Myopia is not simply an inconvenience—it can have serious sight-threatening consequences in adulthood. And while myopia (nearsightedness) has no known cure, there are certain treatments and management strategies that can (and should) be implemented when a child has myopia.
What is Myopia?
Myopia is a common refractive error that makes it hard to see distant objects clearly. This refractive error occurs when light passing through the eye does not focus correctly on the retina at the back of the eye.
Nearsighted people see distant items as blurry, while nearby objects tend to remain clear. Although eyeglasses and standard contact lenses can correct a person's vision, they do not cure or slow down myopia’s progression.

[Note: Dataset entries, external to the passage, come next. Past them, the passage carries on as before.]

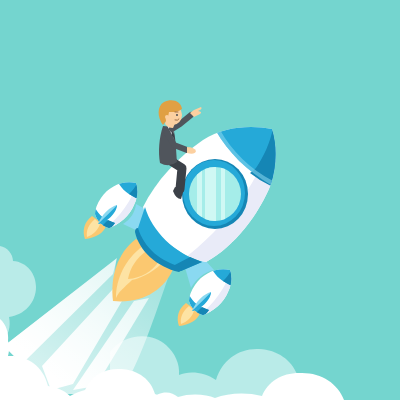
<!DOCTYPE html>
<html lang="en">
<head>
<meta charset="utf-8">
<title>Rocket launch</title>
<style>
:root {
  --sky: #74d5cf; --mist: #b9ebe8; --white: #fff;
  --hull: #fff; --hull-shade: #e9ebf8;
  --blue: #25a9d8; --blue-dark: #1586b5; --strut: #8ad9f1;
  --glass: #a5ede9; --glint: #cff8f4;
  --flame: #fbc870; --flame-core: #fde3a4;
  --suit: #50555c; --suit-dark: #3c4148; --skin: #fcd0a0; --hair: #e0a043;
}
html, body { margin: 0; overflow: hidden; }
svg { display: block; width: 400px; height: 400px; }
.sky { fill: var(--sky); }
.mist { fill: var(--mist); }
.white { fill: var(--white); }
.hull { fill: var(--hull); }
.hull-shade { fill: var(--hull-shade); }
.blue { fill: var(--blue); }
.blue-dark { fill: var(--blue-dark); }
.strut { fill: var(--strut); }
.glass { fill: var(--glass); }
.glint { fill: var(--glint); }
.flame { fill: var(--flame); }
.flame-core { fill: var(--flame-core); }
.suit { fill: var(--suit); }
.suit-dark { fill: var(--suit-dark); }
.skin { fill: var(--skin); }
.hair { fill: var(--hair); }
.sleeve { fill: none; stroke: var(--suit); stroke-width: 6; stroke-linecap: round; stroke-linejoin: round; }
.trouser { fill: none; stroke: var(--suit-dark); stroke-width: 9; stroke-linejoin: round; stroke-linecap: round; }
.face-line { fill: none; stroke: #8a5a35; stroke-width: .8; stroke-linecap: round; }
</style>
</head>
<body>
<svg viewBox="0 0 400 400" role="img" aria-label="Businessman riding a rocket above the clouds and pointing ahead">
  <defs>
    <linearGradient id="trail-fade" gradientUnits="userSpaceOnUse" x1="135" y1="265" x2="45" y2="370">
      <stop offset="0" stop-color="#fff" stop-opacity=".65"/>
      <stop offset="1" stop-color="#fff"/>
    </linearGradient>
    <linearGradient id="trail-soft" gradientUnits="userSpaceOnUse" x1="135" y1="265" x2="60" y2="375">
      <stop offset="0" stop-color="#fff" stop-opacity=".35"/>
      <stop offset="1" stop-color="#fff" stop-opacity=".68"/>
    </linearGradient>
    <clipPath id="hull-clip">
      <path d="M272 129C252 125 224 126 203 140C178 157 156 181 143 207C151 232 176 256 206 262C235 246 259 214 271 184C277 165 277 145 272 129Z"/>
    </clipPath>
    <clipPath id="glass-clip"><ellipse cx="215" cy="194" rx="26" ry="27"/></clipPath>
    <clipPath id="pod-clip">
      <path d="M136 183C123 180 109 186 101 198C97 204 95 209 95 214C97 221 102 226 109 228C119 225 130 215 134 205C138 197 138 190 136 183Z"/>
    </clipPath>
    <g id="pod">
      <path class="flame" d="M92 216C84 222 82 231 85 239C95 238 104 233 106 226Z"/>
      <path class="flame-core" d="M95 219C88 225 86 231 87 237C93 235 98 230 100 224Z"/>
      <g clip-path="url(#pod-clip)">
        <rect class="hull" x="90" y="176" width="52" height="56"/>
        <path class="hull-shade" d="M138 181C132 201 119 218 104 229L140 230Z"/>
        <path class="blue" d="M117 180C121 189 128 195 139 199L142 178Z"/>
        <path class="blue-dark" d="M138 181C136 187 132 191 129 194L141 201Z"/>
        <path class="blue" d="M95 207C98 215 106 221 115 223L108 232L90 214Z"/>
        <path class="blue-dark" d="M108 220L115 223L108 232L101 227Z"/>
      </g>
      <path class="strut" d="M117 205C111 206 101 215 98 224C106 222 116 213 117 205Z"/>
      <path class="blue" d="M117 205C113 210 105 217 98 224C106 223 117 213 117 205Z"/>
    </g>
  </defs>

  <rect class="sky" width="400" height="400"/>

  <g id="far-clouds" class="mist">
    <path d="M0 246C7 247 13 254 13 261C27 262 36 274 36 287C36 303 24 315 9 317C11 326 9 336 0 344Z"/>
    <path d="M110 400V352C123 334 151 331 166 345C175 353 180 364 179 375C188 371 203 371 216 380C222 360 239 348 259 349C278 350 291 360 297 374L310 400Z"/>
  </g>

  <g id="smoke-trail">
    <path fill="url(#trail-soft)" d="M116 259L4 346L52 394H120C140 362 154 318 168 278L113 301Z"/>
    <path fill="url(#trail-fade)" d="M117 258L4 346L22 364L113 274Z"/>
    <path fill="url(#trail-fade)" d="M113 289L42 366L51 390L73 384L122 301L113 301Z"/>
    <path fill="url(#trail-fade)" d="M134 301L73 390L96 386L149 298Z"/>
  </g>

  <g id="near-clouds" class="white">
    <path d="M0 319C6 324 9 333 8 341C10 347 9 352 8 356C26 355 43 365 48 386C56 387 64 390 70 396C75 393 81 391 85 390C91 375 106 368 121 369C139 370 151 380 155 394L170 400H0Z"/>
    <path d="M150 400C160 390 171 391 178 397C190 393 206 394 215 398C228 393 246 392 262 396C268 381 283 372 302 373C322 373 338 384 344 400Z"/>
  </g>

  <g id="main-flame">
    <path class="flame" d="M136 239C117 253 110 278 113 301C142 304 165 290 174 267Z"/>
    <path class="flame-core" d="M143 246C125 259 116 279 116 298C119 291 126 286 132 280C143 278 157 269 163 262Z"/>
    <path class="flame" d="M148 250C136 258 130 268 128 279C141 278 152 272 159 261Z"/>
  </g>

  <g id="struts" class="strut">
    <path d="M136 204L147 210L140 232L123 224C131 219 135 212 136 204Z"/>
    <path d="M184 264L205 260L214 270C204 272 196 279 191 288Z"/>
  </g>
  <use href="#pod"/>
  <use href="#pod" x="94" y="87"/>

  <g id="rocket">
    <g clip-path="url(#hull-clip)">
      <rect class="hull" x="135" y="120" width="145" height="150"/>
      <path class="hull-shade" d="M273 128C264 178 227 226 180 262L215 270L285 190Z"/>
      <path class="blue" d="M216 131C228 152 247 171 271 185L290 150L272 118Z"/>
      <path class="blue-dark" d="M273 128C270 143 264 156 256 168Q252 172 250 173Q260 181 271 186L290 150Z"/>
      <path class="strut" opacity=".55" d="M216 131L220 130C232 151 250 169 273 181L271 185C247 171 228 152 216 131Z"/>
    </g>
    <path class="blue" d="M145 207C152 231 174 253 202 262L181 271C160 265 143 250 137 231Z"/>
    <path class="blue-dark" d="M190 257L202 262L181 271L171 267Z"/>
    <path class="blue-dark" d="M138 228C144 248 161 262 182 267Q182 271 179 272C157 267 139 251 135 232Q135 228 138 228Z"/>
  </g>

  <g id="porthole">
    <ellipse class="blue-dark" cx="215" cy="194" rx="33" ry="35"/>
    <ellipse class="blue" cx="214" cy="193" rx="31" ry="33"/>
    <ellipse class="glass" cx="215" cy="194" rx="26" ry="27"/>
    <g class="glint" clip-path="url(#glass-clip)">
      <rect x="197" y="164" width="5" height="60"/>
      <rect x="205" y="164" width="11" height="60"/>
      <rect x="221" y="164" width="4" height="60"/>
    </g>
  </g>

  <g id="rider">
    <path class="trouser" d="M166 158L182 168L180 189"/>
    <path class="suit-dark" d="M175 187L184 189L181 199Q176 199 173 191Z"/>
    <path class="suit" d="M163 126C159 138 158 152 160 163Q169 168 177 162C176 151 176 138 173 127Z"/>
    <path class="white" d="M167 125L174 126L174 139Z"/>
    <path class="suit-dark" d="M171 128L173 128L175 140L172 136Z"/>
    <path class="sleeve" d="M172 129L180 124L191 115"/>
    <path class="skin" d="M190 113L194 110L201 107Q203 109 198 111Q203 112 200 114L194 117Z"/>
    <path class="sleeve" d="M167 133L174 145L187 150"/>
    <path class="skin" d="M187 147Q194 147 196 151Q195 155 187 153Z"/>
    <path class="skin" d="M166 118L176 121L173 128Q168 128 165 124Z"/>
    <ellipse class="skin" cx="173" cy="115" rx="9" ry="10"/>
    <path class="hair" d="M163 125C157 117 157 106 164 102C172 98 181 101 182 109C177 113 172 112 169 112L168 117Q165 116 166 121Z"/>
    <circle class="skin" cx="167" cy="117" r="2"/>
    <circle class="suit-dark" cx="177" cy="115" r=".9"/>
    <path class="face-line" d="M175 112L178 112M175 120Q178 121 179 119"/>
  </g>
</svg>
</body>
</html>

Myopia usually starts in childhood and tends to increase as the eyeballs rapidly grow. It can progress slowly or quickly, especially between the ages of 8 and 18, at which time it typically stabilizes.
Myopia isn't just about having to wear corrective glasses or lenses. As myopia worsens, the child is more likely to develop serious eye diseases later in life that can result in irreversible vision loss or blindness, like cataracts, glaucoma, macular degeneration and retinal detachment.

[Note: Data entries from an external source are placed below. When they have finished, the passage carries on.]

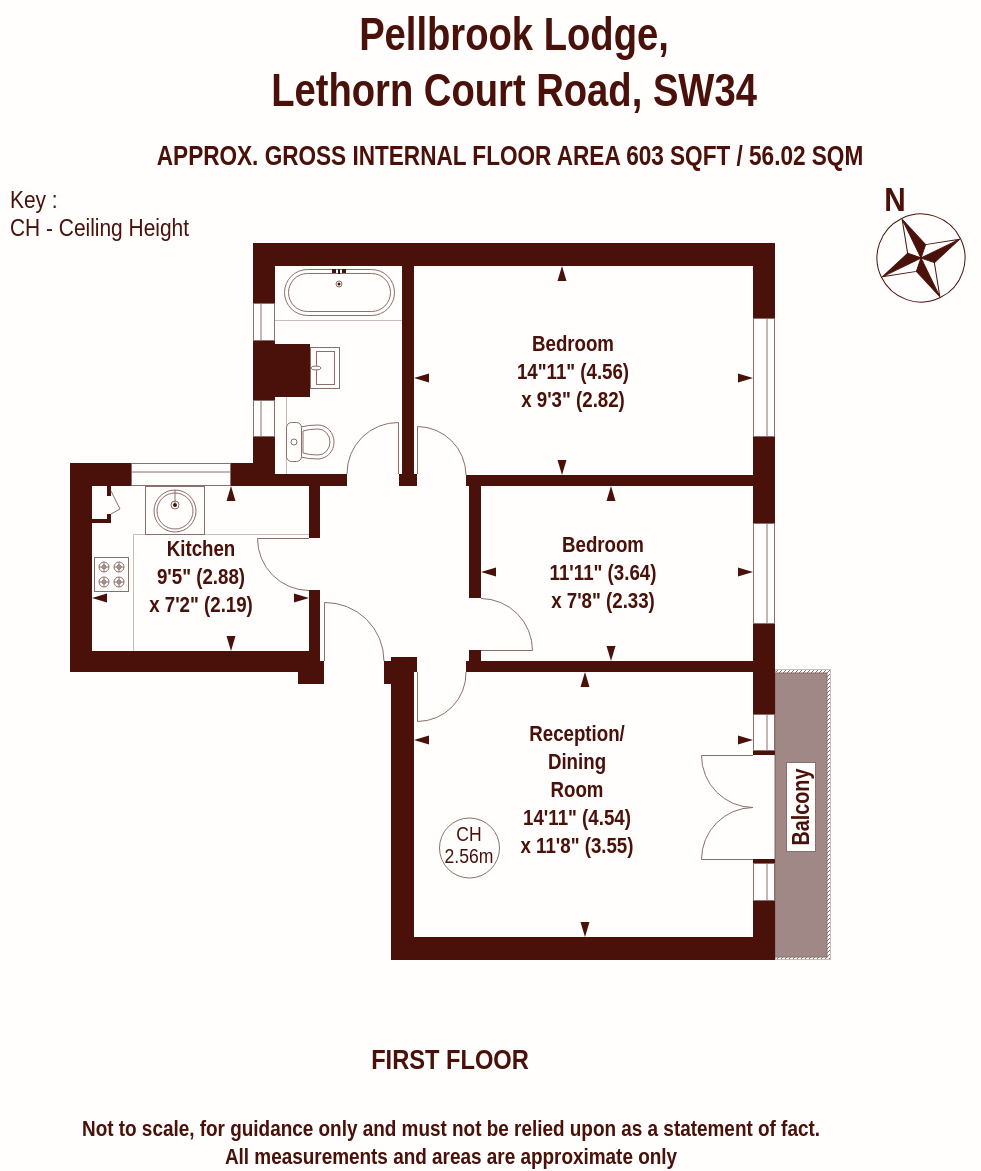
<!DOCTYPE html>
<html lang="en">
<head>
<meta charset="utf-8">
<title>Floor plan – Pellbrook Lodge</title>
<style>
:root {
  --ink: #4a110a;
  --paper: #fffefd;
  --deck: #9f8885;
  --line: #8a6f6a;
  --faint: #c9bdba;
}
* { box-sizing: border-box; margin: 0; padding: 0; }
html, body { width: 981px; height: 1171px; overflow: hidden; background: var(--paper); }
.sheet {
  position: relative; width: 981px; height: 1171px; overflow: hidden;
  color: var(--ink); font: 700 22.5px/28px "Liberation Sans", Arial, sans-serif;
}
.plan { position: absolute; inset: 0; display: block; }
.centred {
  position: absolute; text-align: center; white-space: nowrap; font-weight: 700;
  transform: translateX(-50%) scaleX(.83);
}
.title { left: 514px; top: 6px; font-size: 46px; line-height: 56px; }
.area { left: 510px; top: 142px; font-size: 27.2px; }
.key {
  position: absolute; left: 10px; top: 186px; font-size: 23.5px; font-weight: 400;
  white-space: nowrap; transform: scaleX(.89); transform-origin: left;
}
.north { left: 895px; top: 186px; font-size: 33px; transform: translateX(-50%) scaleX(.9); }
.bedroom-one { left: 573px; top: 330px; }
.bedroom-two { left: 603px; top: 531px; }
.kitchen { left: 201px; top: 535px; }
.reception { left: 577px; top: 720px; }
.ceiling {
  left: 469px; top: 823px; font-size: 19.5px; line-height: 22px; font-weight: 400;
  transform: translateX(-50%) scaleX(.9);
}
.balcony {
  position: absolute; left: 786px; top: 762px; width: 30px; height: 90px;
  display: flex; align-items: center; justify-content: center;
  background: var(--paper); border: 1px solid var(--line);
}
.balcony span { font-size: 23.8px; transform: rotate(-90deg) scaleX(.83); }
.floor { left: 450px; top: 1045px; font-size: 28.5px; }
.notice { left: 451px; top: 1114px; font-size: 22.8px; }
.walls { fill: var(--ink); }
.windows rect, .windows path { fill: var(--paper); stroke: var(--line); }
.doors { fill: none; stroke: var(--line); }
.fittings { fill: none; stroke: var(--line); }
.fittings .faint { stroke: var(--faint); }
.fittings .tap { fill: var(--ink); stroke: none; }
.arrows { fill: var(--ink); }
</style>
</head>
<body>
<main class="sheet">
  <svg class="plan" width="981" height="1171" viewBox="0 0 981 1171" aria-hidden="true">
    <defs>
      <polygon id="arrow" points="0,0 4.5,15 -4.5,15"/>
      <g id="compass-arm">
        <polygon points="0,0 0,-43 10,-10" fill="#4a110a"/>
        <polygon points="0,0 0,-43 -10,-10" fill="#fffefd"/>
      </g>
      <g id="burner">
        <circle r="5"/>
        <path d="M-5 0H5M0-5V5"/>
        <circle class="tap" r="2"/>
      </g>
      <pattern id="railing" width="4" height="4" patternUnits="userSpaceOnUse">
        <path d="M0 4L4 0" stroke="#8a6f6a" stroke-width="1"/>
      </pattern>
    </defs>

    <g class="balcony-deck">
      <rect x="775.5" y="669.5" width="55" height="290" fill="url(#railing)" stroke="#c9bdba"/>
      <rect x="775" y="673" width="52" height="284" fill="#9f8885" stroke="#8a6f6a"/>
    </g>

    <g class="walls">
      <rect x="253" y="243" width="522" height="23"/>
      <rect x="253" y="243" width="22" height="60"/>
      <rect x="253" y="341" width="22" height="59"/>
      <rect x="253" y="344" width="57" height="53"/>
      <rect x="253" y="437" width="22" height="49"/>
      <rect x="231" y="463" width="44" height="23"/>
      <rect x="253" y="474" width="94" height="12"/>
      <rect x="402" y="266" width="12" height="220"/>
      <rect x="399" y="474" width="18" height="12"/>
      <rect x="466" y="475" width="309" height="11"/>
      <rect x="753" y="243" width="22" height="75"/>
      <rect x="753" y="437" width="22" height="86"/>
      <rect x="753" y="624" width="22" height="90"/>
      <rect x="753" y="751" width="22" height="4"/>
      <rect x="753" y="859" width="22" height="4"/>
      <rect x="753" y="901" width="22" height="59"/>
      <rect x="469" y="486" width="12" height="112"/>
      <rect x="469" y="650" width="12" height="22"/>
      <rect x="466" y="661" width="309" height="11"/>
      <rect x="391" y="657" width="26" height="15"/>
      <rect x="384" y="661" width="30" height="23"/>
      <rect x="391" y="661" width="23" height="299"/>
      <rect x="391" y="937" width="384" height="23"/>
      <rect x="70" y="463" width="61" height="23"/>
      <rect x="70" y="463" width="22" height="209"/>
      <rect x="70" y="651" width="250" height="21"/>
      <rect x="298" y="661" width="26" height="23"/>
      <rect x="309" y="486" width="11" height="52"/>
      <rect x="309" y="590" width="11" height="72"/>
      <path d="M107 486h4v10h-4zM107 514h4v9H92v-4h15z"/>
    </g>

    <g class="windows">
      <rect x="253.5" y="303.5" width="21" height="37"/>
      <path d="M261 303v38"/>
      <rect x="253.5" y="400.5" width="21" height="36"/>
      <path d="M261 400v37"/>
      <rect x="131.5" y="463.5" width="99" height="22"/>
      <path d="M131 472h100"/>
      <rect x="753.5" y="318.5" width="21" height="118"/>
      <path d="M767 318v119"/>
      <rect x="753.5" y="523.5" width="21" height="100"/>
      <path d="M767 523v101"/>
      <rect x="753.5" y="714.5" width="21" height="36"/>
      <path d="M767 714v37"/>
      <rect x="753.5" y="863.5" width="21" height="37"/>
      <path d="M767 863v38"/>
    </g>

    <g class="doors">
      <path d="M347 474A51 51 0 0 1 398.500 422.500V474"/>
      <path d="M417.500 474V426.500A49 49 0 0 1 466 475"/>
      <path d="M309 538.500H257.500A52 52 0 0 0 309 590.500"/>
      <path d="M324.500 661V602.500A59 59 0 0 1 384 661"/>
      <path d="M481 650.500H532.500A52 52 0 0 0 481 598.500"/>
      <path d="M417.500 672V721.500A49 49 0 0 0 466 672"/>
      <path d="M753 755.500H701.500A52 52 0 0 0 753 807.500A52 52 0 0 0 701.500 859.500H753M775.500 755V859"/>
    </g>

    <g class="fittings">
      <path class="faint" d="M275 320.500H402M286.500 397V474"/>
      <rect x="284.500" y="269.500" width="110" height="46" rx="23"/>
      <rect x="288.500" y="273.500" width="102" height="38" rx="19"/>
      <path class="tap" d="M332 269h4v4h-4zM342 269h4v4h-4zM338 269h2v5h-2z"/>
      <circle cx="339" cy="284" r="3"/>
      <circle class="tap" cx="339" cy="284" r="1.500"/>

      <rect x="310.500" y="347.500" width="29" height="41"/>
      <rect x="316.500" y="351.500" width="18" height="33"/>
      <ellipse cx="316" cy="368" rx="5" ry="2" fill="#fffefd"/>

      <rect x="286.500" y="422.500" width="15" height="39" rx="5"/>
      <circle cx="294" cy="442" r="3"/>
      <path d="M301 427Q308 425 318 425A16 17 0 0 1 318 459Q308 459 301 457"/>
      <path d="M303 431Q309 429 318 429A12 13 0 0 1 318 455Q309 455 303 453Z"/>

      <path class="faint" d="M309 534.500H133.500V651"/>
      <rect x="145.500" y="486.500" width="59" height="48" fill="#fffefd"/>
      <circle cx="175" cy="511" r="21"/>
      <circle cx="175" cy="511" r="18"/>
      <circle cx="175" cy="505" r="4"/>
      <circle class="tap" cx="175" cy="505" r="2"/>
      <path d="M175 490V503"/>
      <path d="M111 491L120 509L111 514"/>
      <rect x="94.500" y="557.500" width="34" height="34"/>
      <use href="#burner" x="104" y="567"/>
      <use href="#burner" x="119" y="567"/>
      <use href="#burner" x="104" y="582"/>
      <use href="#burner" x="119" y="582"/>
      <circle cx="469.500" cy="848" r="30"/>
    </g>

    <g class="arrows">
      <use href="#arrow" transform="translate(562 266)"/>
      <use href="#arrow" transform="translate(562 475) rotate(180)"/>
      <use href="#arrow" transform="translate(414 378) rotate(-90)"/>
      <use href="#arrow" transform="translate(753 378) rotate(90)"/>
      <use href="#arrow" transform="translate(611 486)"/>
      <use href="#arrow" transform="translate(611 661) rotate(180)"/>
      <use href="#arrow" transform="translate(481 572) rotate(-90)"/>
      <use href="#arrow" transform="translate(753 572) rotate(90)"/>
      <use href="#arrow" transform="translate(231 486)"/>
      <use href="#arrow" transform="translate(231 651) rotate(180)"/>
      <use href="#arrow" transform="translate(92 598) rotate(-90)"/>
      <use href="#arrow" transform="translate(309 598) rotate(90)"/>
      <use href="#arrow" transform="translate(585 672)"/>
      <use href="#arrow" transform="translate(585 937) rotate(180)"/>
      <use href="#arrow" transform="translate(414 740) rotate(-90)"/>
      <use href="#arrow" transform="translate(753 740) rotate(90)"/>
    </g>

    <g class="compass" transform="translate(921 258) rotate(-26)" stroke="#4a110a">
      <circle r="44" fill="none"/>
      <use href="#compass-arm"/>
      <use href="#compass-arm" transform="rotate(90)"/>
      <use href="#compass-arm" transform="rotate(180)"/>
      <use href="#compass-arm" transform="rotate(270)"/>
    </g>
  </svg>

  <h1 class="centred title">Pellbrook Lodge,<br>Lethorn Court Road, SW34</h1>
  <p class="centred area">APPROX. GROSS INTERNAL FLOOR AREA 603 SQFT / 56.02 SQM</p>
  <p class="key">Key :<br>CH - Ceiling Height</p>
  <p class="centred north">N</p>

  <p class="centred bedroom-one">Bedroom<br>14"11" (4.56)<br>x 9'3" (2.82)</p>
  <p class="centred bedroom-two">Bedroom<br>11'11" (3.64)<br>x 7'8" (2.33)</p>
  <p class="centred kitchen">Kitchen<br>9'5" (2.88)<br>x 7'2" (2.19)</p>
  <p class="centred reception">Reception/<br>Dining<br>Room<br>14'11" (4.54)<br>x 11'8" (3.55)</p>
  <p class="centred ceiling">CH<br>2.56m</p>
  <p class="balcony"><span>Balcony</span></p>

  <h2 class="centred floor">FIRST FLOOR</h2>
  <p class="centred notice">Not to scale, for guidance only and must not be relied upon as a statement of fact.<br>All measurements and areas are approximate only</p>
</main>
</body>
</html>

Treatments to Slow and Prevent Myopia Progression
While there is no cure for myopia, there are a number of treatments that can slow its progression and even halt it completely in children and young teens.

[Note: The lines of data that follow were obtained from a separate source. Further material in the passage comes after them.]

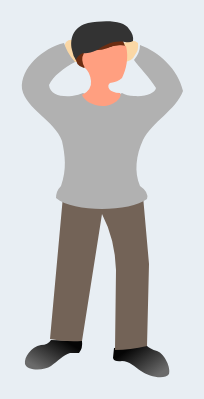
<!DOCTYPE html>
<html lang="en">
<head>
<meta charset="utf-8">
<title>Standing man with hands behind his head</title>
<style>
:root {
  --backdrop: #e8eef3;
  --sweater: #b1b1b1;
  --trousers: #736357;
  --skin: #ff9f80;
  --hand: #fad7a5;
  --cap: #333333;
  --hair: #6b2d12;
  --shoe-dark: #050505;
  --shoe-light: #6a6a6a;
}
html, body { margin: 0; width: 204px; height: 399px; overflow: hidden; background: var(--backdrop); }
svg { display: block; }
.sweater { fill: var(--sweater); }
.trousers { fill: var(--trousers); }
.skin { fill: var(--skin); }
.hand { fill: var(--hand); }
.cap { fill: var(--cap); }
.hair { fill: var(--hair); }
.dark { stop-color: var(--shoe-dark); }
.light { stop-color: var(--shoe-light); }
</style>
</head>
<body>
<svg width="204" height="399" viewBox="0 0 204 399" role="img" aria-label="Faceless man in a grey sweater and dark cap holding his hands behind his head">
  <defs>
    <linearGradient id="left-shoe-shade" x1="1" y1="0" x2="0.1" y2="0.8">
      <stop class="dark" offset="0.2"/>
      <stop class="light" offset="1"/>
    </linearGradient>
    <linearGradient id="right-shoe-shade" x1="0" y1="0.1" x2="0.9" y2="0.8">
      <stop class="dark" offset="0.2"/>
      <stop class="light" offset="1"/>
    </linearGradient>
  </defs>

  <g id="shoes">
    <path fill="url(#left-shoe-shade)" d="M51 340L82 341Q83 348 79 353Q75 353 70 353C63 355 58 361 51 366C44 371 27 371 25 364C24 357 31 347 41 345Q48 345 51 340Z"/>
    <path fill="url(#right-shoe-shade)" d="M114 348L146 345Q150 349 157 351C165 354 171 368 169 374C165 380 149 377 141 371C135 367 129 361 122 361Q114 362 113 358Z"/>
  </g>

  <path id="trousers" class="trousers" d="M63 196L143 196L149 264L147 346Q130 350 115 350L116 270Q115 239 102 214L82 341Q65 342 50 339Z"/>

  <g id="hands" class="hand">
    <path d="M66 42Q70 38 76 41L80 62L71 62Q66 55 63 49Z"/>
    <path d="M122 44Q133 38 138 43Q139 50 135 55Q132 62 123 62Z"/>
  </g>

  <path id="sweater" class="sweater" d="M64 43C67 52 71 57 75 62C64 68 53 76 49 85C50 95 61 97 72 96Q79 95 83 93C92 99 113 99 122 93Q127 96 134 96C146 97 155 93 156 88C150 78 138 66 134 60Q140 53 140 45C159 52 178 69 183 91C176 110 152 122 143 140C136 155 134 172 140 186Q149 192 147 199C130 212 74 213 56 198Q56 191 61 186C67 169 65 155 62 141C55 121 26 109 22 89C20 68 43 48 64 43Z"/>

  <g id="head">
    <path class="hair" d="M75 46L122 38L125 46Q114 45 107 49L84 68Q75 66 75 54Z"/>
    <path class="skin" d="M84 53Q85 49 91 50Q100 51 108 48Q117 44 126 46C129 58 126 70 122 78Q118 82 110 83C106 86 109 93 120 93C123 98 113 106 103 106C92 106 84 100 82 95Q92 90 91 81Q90 72 85 68Q80 60 84 53Z"/>
    <path class="cap" d="M72 50C69 37 75 26 88 23C104 20 124 20 129 29Q134 35 133 41Q130 43 125 42C113 40 105 45 97 50Q88 54 83 53Q77 56 76 60Q73 56 72 50Z"/>
  </g>
</svg>
</body>
</html>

Our experts work directly with each family to create treatment plans tailored to your child's specific needs. We thoroughly evaluate your child’s vision, prescribe the treatment most suited to them, and track their progress to ensure the best possible outcome. Follow-up visits are usually scheduled every 6-12 months to evaluate the treatment's effectiveness.
Other ways to slow or prevent myopia
Outdoor activity and natural lighting
According to a recent study published by Ophthalmic Research (2020), children who spend more time outside (at least 14 hours per week) have lower levels of myopia (or none at all) as compared to those who spend significantly fewer hours outdoors.
Limited time on devices
Another study, published by PLOS One (2015), found a relationship between near-work activities and myopia progression. While more research is needed, various studies have found that excessive time spent on near-work activities like reading a book, using a computer and playing games on digital devices is linked to myopia. As a result, eye doctors recommend that parents keep track of and limit the amount of time their child spends on a phone or other digital devices.
If your child has myopia, book a myopia management assessment to determine whether they could benefit from this life-changing treatment. The child's age, as well as their maturity level and lifestyle, will all play a role in determining which treatment to offer and the best time to begin myopia management.
Speak with Dr. Colette Whiting and Dr. Sandra Gillis-Kennedy, who will advise you on the best myopia management treatment options for your child’s vision and lifestyle.
Shelburne Primary EyeCare serves patients from Shelburne, Dundalk, Orangeville, and Mount Forest, Dufferin County and surrounding communities.
- A: Progressive myopia is nearsightedness that worsens year after year. Severe myopia, also known as high myopia, can develop as a result of this trend, which can have significant eye health consequences in late adulthood.
- A: Myopia in childhood has been linked to serious, vision-threatening eye conditions like glaucoma and macular degeneration later in life. Furthermore, extreme myopia can progress to a stage known as degenerative myopia, which can result in significant loss of vision and even legal blindness.